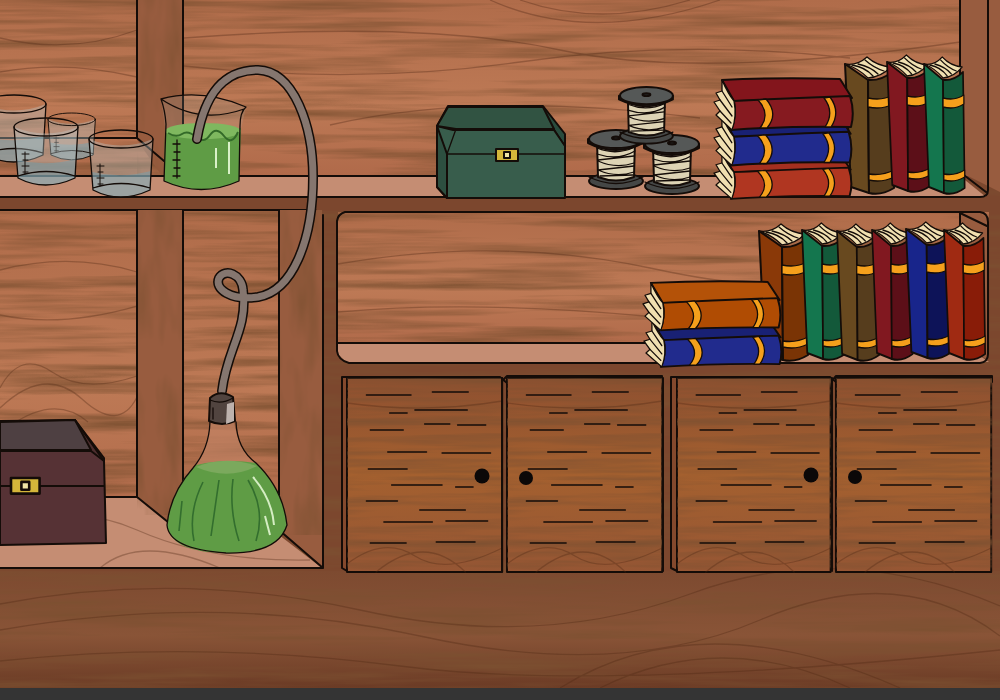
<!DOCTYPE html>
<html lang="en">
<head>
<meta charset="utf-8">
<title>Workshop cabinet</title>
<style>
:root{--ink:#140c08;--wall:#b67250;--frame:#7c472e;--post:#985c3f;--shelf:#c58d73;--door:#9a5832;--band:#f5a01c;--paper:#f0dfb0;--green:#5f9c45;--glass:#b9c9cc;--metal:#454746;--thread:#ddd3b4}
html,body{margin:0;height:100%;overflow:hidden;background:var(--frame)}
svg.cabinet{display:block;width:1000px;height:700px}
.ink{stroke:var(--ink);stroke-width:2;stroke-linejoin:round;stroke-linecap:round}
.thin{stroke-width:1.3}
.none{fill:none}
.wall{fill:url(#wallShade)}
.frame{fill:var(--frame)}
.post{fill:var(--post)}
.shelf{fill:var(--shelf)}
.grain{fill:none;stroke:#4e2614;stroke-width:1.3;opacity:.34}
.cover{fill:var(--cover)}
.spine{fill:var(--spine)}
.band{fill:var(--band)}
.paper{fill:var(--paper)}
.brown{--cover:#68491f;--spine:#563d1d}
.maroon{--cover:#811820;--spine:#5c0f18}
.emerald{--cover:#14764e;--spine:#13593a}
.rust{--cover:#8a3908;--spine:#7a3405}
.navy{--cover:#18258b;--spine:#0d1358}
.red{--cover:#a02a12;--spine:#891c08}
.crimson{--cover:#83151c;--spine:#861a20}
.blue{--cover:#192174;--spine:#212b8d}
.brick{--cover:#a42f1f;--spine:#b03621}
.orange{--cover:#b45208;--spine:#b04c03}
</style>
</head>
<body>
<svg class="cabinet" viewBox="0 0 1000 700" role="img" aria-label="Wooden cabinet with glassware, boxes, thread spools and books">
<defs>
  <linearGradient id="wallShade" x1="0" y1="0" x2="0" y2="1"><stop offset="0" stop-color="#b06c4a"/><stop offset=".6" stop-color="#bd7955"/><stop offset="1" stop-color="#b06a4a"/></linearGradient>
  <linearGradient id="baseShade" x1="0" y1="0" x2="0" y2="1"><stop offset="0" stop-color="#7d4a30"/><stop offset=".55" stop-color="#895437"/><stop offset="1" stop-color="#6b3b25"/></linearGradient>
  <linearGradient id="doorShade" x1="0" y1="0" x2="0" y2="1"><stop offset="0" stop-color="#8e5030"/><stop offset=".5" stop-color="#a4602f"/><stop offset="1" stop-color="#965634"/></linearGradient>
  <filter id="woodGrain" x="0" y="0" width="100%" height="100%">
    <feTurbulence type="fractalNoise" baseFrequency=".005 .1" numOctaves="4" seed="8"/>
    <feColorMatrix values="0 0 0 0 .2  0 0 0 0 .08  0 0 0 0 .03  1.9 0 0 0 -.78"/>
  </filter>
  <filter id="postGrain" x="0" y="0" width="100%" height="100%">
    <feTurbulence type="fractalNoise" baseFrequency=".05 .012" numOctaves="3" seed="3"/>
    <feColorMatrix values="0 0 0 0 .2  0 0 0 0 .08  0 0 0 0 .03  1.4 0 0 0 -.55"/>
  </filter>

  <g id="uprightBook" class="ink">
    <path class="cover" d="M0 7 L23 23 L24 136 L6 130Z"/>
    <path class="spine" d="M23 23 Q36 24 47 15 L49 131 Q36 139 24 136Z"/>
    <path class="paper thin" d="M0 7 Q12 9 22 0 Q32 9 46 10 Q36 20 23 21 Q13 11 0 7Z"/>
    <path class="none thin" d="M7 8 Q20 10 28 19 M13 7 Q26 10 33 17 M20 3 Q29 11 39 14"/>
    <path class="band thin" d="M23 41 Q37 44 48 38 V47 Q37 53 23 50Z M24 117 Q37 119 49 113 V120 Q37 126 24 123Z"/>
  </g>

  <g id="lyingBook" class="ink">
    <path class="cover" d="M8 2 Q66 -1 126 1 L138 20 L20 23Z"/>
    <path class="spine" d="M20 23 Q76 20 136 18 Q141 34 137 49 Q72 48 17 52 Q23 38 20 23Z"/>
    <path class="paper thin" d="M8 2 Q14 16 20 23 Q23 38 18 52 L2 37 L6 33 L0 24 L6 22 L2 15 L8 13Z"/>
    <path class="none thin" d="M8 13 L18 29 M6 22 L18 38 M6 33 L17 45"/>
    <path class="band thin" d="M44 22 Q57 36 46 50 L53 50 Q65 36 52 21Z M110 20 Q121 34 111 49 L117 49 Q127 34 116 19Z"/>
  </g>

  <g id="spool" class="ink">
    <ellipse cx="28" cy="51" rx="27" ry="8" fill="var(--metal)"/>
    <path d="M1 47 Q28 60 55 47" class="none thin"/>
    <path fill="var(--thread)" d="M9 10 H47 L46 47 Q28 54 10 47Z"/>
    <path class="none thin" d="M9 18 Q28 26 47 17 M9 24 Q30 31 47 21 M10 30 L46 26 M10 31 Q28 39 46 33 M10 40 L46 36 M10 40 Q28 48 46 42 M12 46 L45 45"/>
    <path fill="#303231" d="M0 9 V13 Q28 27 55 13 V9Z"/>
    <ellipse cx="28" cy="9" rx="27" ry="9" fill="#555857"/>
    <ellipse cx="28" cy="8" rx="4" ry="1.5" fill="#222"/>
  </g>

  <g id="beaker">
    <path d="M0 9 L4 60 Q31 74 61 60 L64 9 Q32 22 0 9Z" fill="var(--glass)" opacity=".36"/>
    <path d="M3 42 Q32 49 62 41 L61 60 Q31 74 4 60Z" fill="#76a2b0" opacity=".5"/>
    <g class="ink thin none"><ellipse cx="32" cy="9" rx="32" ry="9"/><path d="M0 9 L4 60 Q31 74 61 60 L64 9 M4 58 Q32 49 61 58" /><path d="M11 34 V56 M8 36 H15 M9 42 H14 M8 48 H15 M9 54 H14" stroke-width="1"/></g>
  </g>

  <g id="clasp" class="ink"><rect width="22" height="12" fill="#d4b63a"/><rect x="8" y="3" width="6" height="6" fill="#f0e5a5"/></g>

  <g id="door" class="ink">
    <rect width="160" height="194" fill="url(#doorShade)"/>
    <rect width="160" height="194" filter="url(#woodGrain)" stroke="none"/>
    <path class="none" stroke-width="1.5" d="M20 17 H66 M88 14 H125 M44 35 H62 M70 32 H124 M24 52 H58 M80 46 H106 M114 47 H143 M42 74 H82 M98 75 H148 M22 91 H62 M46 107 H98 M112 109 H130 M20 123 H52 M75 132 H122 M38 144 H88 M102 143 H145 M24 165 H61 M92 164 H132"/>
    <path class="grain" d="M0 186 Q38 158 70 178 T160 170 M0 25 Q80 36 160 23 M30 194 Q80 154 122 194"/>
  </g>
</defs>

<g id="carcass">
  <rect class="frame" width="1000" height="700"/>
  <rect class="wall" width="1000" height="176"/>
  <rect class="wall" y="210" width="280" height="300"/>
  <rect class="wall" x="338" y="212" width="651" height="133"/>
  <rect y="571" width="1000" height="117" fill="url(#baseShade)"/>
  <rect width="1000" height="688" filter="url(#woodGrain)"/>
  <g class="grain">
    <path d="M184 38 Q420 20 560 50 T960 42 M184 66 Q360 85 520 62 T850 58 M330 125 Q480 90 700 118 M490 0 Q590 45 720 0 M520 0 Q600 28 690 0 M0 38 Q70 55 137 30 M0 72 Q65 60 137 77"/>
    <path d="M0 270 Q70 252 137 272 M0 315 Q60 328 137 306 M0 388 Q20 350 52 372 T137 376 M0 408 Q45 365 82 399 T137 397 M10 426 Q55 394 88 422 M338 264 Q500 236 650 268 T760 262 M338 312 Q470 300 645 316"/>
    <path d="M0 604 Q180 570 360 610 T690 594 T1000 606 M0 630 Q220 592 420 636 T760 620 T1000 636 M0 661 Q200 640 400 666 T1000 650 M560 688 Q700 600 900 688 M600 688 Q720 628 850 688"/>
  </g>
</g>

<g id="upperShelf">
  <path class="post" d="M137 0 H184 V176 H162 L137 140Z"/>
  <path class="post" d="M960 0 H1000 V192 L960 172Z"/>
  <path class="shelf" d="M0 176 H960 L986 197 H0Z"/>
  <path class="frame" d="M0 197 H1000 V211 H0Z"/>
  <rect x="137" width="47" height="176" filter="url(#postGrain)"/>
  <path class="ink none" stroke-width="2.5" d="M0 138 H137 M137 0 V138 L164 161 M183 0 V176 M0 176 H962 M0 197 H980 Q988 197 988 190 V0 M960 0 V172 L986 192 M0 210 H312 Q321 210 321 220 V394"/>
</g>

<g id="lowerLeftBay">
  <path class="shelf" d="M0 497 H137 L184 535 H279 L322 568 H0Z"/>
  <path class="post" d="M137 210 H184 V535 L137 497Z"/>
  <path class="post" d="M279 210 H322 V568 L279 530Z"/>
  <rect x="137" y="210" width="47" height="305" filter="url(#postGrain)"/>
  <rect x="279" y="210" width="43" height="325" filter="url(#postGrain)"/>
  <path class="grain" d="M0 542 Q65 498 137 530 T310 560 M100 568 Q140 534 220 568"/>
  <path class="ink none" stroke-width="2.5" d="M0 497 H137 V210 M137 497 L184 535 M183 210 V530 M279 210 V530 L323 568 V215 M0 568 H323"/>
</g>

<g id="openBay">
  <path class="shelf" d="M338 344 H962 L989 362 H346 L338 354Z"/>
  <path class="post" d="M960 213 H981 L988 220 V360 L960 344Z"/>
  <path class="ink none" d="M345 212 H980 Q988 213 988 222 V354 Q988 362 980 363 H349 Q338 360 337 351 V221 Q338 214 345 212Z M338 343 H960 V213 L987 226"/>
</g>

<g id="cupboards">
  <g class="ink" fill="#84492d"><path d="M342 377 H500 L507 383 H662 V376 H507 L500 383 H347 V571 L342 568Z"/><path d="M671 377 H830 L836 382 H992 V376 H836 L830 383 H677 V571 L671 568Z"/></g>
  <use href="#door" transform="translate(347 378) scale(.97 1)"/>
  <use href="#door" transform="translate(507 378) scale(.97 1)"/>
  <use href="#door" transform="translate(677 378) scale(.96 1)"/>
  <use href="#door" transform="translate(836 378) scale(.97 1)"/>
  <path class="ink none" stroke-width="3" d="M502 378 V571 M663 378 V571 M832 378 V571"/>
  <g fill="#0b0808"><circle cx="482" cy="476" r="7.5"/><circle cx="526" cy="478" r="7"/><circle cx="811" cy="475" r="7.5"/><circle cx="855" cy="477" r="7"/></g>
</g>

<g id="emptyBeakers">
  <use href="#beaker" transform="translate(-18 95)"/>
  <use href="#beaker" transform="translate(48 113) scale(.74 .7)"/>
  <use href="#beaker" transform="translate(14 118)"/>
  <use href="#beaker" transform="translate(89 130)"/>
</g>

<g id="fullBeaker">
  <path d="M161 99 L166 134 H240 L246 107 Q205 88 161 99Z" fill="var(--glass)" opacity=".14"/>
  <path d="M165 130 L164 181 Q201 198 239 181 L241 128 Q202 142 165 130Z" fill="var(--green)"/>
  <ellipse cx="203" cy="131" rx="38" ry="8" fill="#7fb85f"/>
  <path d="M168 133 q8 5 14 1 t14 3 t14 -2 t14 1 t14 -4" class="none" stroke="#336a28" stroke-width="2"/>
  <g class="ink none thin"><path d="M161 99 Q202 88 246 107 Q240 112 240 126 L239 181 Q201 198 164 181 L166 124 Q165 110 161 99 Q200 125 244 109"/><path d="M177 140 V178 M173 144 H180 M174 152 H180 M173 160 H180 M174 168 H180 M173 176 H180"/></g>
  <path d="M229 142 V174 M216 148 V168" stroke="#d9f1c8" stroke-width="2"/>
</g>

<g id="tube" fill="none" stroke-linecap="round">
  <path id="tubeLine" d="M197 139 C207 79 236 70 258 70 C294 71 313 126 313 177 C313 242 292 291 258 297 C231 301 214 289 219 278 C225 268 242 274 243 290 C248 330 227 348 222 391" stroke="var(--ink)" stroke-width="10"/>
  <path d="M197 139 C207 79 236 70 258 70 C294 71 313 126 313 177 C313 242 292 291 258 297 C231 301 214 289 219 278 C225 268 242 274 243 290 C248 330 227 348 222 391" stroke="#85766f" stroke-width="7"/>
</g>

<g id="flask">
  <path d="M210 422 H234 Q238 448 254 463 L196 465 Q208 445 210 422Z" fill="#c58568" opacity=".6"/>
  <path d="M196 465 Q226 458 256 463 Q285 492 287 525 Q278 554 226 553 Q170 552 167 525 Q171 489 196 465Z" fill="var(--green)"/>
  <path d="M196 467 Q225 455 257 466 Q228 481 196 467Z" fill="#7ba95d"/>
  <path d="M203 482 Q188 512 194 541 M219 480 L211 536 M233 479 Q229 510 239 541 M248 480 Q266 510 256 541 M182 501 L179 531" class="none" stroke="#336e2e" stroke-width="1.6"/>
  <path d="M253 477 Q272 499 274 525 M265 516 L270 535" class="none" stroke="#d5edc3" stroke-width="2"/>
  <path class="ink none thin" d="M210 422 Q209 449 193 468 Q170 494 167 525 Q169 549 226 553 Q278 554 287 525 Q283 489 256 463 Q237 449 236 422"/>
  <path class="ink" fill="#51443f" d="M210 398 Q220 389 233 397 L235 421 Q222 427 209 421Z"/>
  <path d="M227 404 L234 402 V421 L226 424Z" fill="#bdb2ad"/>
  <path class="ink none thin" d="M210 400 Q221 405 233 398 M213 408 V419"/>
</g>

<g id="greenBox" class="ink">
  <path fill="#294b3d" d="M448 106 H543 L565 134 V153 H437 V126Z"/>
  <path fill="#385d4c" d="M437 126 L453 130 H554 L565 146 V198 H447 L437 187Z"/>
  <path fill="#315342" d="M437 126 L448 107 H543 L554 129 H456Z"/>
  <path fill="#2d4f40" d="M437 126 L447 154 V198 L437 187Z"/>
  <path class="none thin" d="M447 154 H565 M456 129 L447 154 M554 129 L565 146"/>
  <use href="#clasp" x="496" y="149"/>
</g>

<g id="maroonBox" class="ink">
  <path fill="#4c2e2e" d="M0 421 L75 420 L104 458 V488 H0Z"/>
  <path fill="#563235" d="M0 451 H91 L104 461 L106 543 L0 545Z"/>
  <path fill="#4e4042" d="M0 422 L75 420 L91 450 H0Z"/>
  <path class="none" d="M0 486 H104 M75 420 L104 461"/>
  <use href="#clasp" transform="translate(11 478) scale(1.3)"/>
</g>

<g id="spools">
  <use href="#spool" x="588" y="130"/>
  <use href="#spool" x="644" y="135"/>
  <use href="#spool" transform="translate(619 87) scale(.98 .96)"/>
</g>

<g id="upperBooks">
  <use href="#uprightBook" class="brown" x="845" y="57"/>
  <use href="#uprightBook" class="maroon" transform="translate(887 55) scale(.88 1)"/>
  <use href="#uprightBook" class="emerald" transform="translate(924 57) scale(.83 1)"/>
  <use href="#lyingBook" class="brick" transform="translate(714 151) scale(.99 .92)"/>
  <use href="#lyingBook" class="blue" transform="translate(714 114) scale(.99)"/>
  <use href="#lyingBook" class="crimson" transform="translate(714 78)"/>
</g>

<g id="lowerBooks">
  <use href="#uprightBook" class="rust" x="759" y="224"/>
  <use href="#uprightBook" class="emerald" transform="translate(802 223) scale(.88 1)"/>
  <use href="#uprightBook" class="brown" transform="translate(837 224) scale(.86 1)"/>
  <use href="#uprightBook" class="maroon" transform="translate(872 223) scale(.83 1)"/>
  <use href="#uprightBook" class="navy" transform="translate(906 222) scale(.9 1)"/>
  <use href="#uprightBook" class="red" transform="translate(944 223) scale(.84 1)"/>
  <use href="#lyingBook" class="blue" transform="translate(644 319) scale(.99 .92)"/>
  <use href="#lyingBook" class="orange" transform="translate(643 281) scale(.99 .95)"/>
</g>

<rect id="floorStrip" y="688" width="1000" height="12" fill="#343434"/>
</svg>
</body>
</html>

Exercise aim:
Check every line above for the string "paper" and state how many have it, with no other words.

Answer to the problem:
4